(Records from a data collection)
★ ★ ★ ★ ★

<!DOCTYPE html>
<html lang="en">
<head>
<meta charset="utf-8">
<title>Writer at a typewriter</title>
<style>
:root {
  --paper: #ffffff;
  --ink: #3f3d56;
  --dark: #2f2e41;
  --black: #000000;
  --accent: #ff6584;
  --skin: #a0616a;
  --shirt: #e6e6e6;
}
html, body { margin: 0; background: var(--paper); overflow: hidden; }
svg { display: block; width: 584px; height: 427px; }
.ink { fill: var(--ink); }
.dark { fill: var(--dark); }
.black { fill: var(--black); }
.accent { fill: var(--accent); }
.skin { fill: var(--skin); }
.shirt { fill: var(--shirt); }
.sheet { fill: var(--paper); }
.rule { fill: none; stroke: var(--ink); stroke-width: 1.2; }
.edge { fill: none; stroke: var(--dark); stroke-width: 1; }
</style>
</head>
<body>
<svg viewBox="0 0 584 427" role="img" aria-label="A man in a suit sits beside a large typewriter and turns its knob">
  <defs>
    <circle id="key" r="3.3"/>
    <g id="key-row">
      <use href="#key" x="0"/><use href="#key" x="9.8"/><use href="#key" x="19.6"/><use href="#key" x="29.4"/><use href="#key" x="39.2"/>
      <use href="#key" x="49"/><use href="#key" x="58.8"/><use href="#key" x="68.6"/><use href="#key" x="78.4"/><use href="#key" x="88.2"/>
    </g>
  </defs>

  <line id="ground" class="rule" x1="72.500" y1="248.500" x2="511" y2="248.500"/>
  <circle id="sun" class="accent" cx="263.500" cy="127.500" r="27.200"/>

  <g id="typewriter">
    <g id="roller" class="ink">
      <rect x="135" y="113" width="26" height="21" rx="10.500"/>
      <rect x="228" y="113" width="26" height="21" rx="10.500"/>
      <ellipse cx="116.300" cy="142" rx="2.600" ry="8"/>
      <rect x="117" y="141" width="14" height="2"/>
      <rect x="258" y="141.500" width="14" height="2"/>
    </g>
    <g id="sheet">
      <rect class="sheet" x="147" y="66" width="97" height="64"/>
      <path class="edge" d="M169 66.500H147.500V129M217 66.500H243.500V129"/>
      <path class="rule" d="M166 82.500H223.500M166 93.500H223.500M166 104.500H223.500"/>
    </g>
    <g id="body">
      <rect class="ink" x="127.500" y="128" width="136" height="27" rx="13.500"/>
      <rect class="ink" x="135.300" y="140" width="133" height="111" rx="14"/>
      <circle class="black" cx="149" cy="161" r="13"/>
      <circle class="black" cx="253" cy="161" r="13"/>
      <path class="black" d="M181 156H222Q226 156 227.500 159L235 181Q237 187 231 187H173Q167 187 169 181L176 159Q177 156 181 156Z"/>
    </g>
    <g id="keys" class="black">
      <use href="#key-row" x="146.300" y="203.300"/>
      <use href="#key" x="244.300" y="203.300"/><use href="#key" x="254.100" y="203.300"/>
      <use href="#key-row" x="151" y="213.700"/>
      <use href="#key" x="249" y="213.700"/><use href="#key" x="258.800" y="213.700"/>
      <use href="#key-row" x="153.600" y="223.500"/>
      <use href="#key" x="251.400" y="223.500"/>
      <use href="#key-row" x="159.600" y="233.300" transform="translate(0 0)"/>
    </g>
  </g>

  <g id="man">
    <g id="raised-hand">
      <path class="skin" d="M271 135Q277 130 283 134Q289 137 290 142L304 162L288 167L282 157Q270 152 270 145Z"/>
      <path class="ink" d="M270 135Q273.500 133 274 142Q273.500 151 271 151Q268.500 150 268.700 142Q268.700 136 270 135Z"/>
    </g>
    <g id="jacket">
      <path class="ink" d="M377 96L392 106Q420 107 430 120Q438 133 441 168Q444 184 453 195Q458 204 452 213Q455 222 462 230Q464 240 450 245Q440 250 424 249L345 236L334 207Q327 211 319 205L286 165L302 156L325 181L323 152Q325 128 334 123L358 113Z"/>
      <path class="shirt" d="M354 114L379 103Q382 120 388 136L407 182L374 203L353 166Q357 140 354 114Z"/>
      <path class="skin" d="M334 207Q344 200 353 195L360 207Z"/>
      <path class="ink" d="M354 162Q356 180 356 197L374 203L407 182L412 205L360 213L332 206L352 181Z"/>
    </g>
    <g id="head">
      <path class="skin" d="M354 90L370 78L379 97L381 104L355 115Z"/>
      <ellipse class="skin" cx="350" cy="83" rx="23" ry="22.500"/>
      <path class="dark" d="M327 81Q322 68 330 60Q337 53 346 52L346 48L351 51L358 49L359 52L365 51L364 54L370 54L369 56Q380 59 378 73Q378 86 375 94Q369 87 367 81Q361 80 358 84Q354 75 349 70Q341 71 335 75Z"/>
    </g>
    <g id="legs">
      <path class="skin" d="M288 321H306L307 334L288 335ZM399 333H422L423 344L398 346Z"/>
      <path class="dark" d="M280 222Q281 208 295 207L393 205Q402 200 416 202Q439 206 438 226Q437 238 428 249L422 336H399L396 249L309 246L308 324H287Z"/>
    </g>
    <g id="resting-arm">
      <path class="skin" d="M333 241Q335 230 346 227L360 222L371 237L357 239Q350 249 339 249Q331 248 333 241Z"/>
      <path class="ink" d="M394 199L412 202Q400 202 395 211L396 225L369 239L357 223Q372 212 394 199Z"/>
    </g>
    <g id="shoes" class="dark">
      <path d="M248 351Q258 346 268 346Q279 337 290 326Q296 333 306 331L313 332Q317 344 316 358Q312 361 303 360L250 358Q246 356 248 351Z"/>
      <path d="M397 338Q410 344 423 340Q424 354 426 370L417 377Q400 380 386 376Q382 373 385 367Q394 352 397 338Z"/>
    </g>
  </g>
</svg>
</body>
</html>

★ ★ ★ ★ ★

WHAT TO PRODUCE:
When the word "width" shows up in a line of the entries, report that line.

TASK SOLUTION:
svg { display: block; width: 584px; height: 427px; }
.rule { fill: none; stroke: var(--ink); stroke-width: 1.2; }
.edge { fill: none; stroke: var(--dark); stroke-width: 1; }
      <rect x="135" y="113" width="26" height="21" rx="10.500"/>
      <rect x="228" y="113" width="26" height="21" rx="10.500"/>
      <rect x="117" y="141" width="14" height="2"/>
      <rect x="258" y="141.500" width="14" height="2"/>
      <rect class="sheet" x="147" y="66" width="97" height="64"/>
      <rect class="ink" x="127.500" y="128" width="136" height="27" rx="13.500"/>
      <rect class="ink" x="135.300" y="140" width="133" height="111" rx="14"/>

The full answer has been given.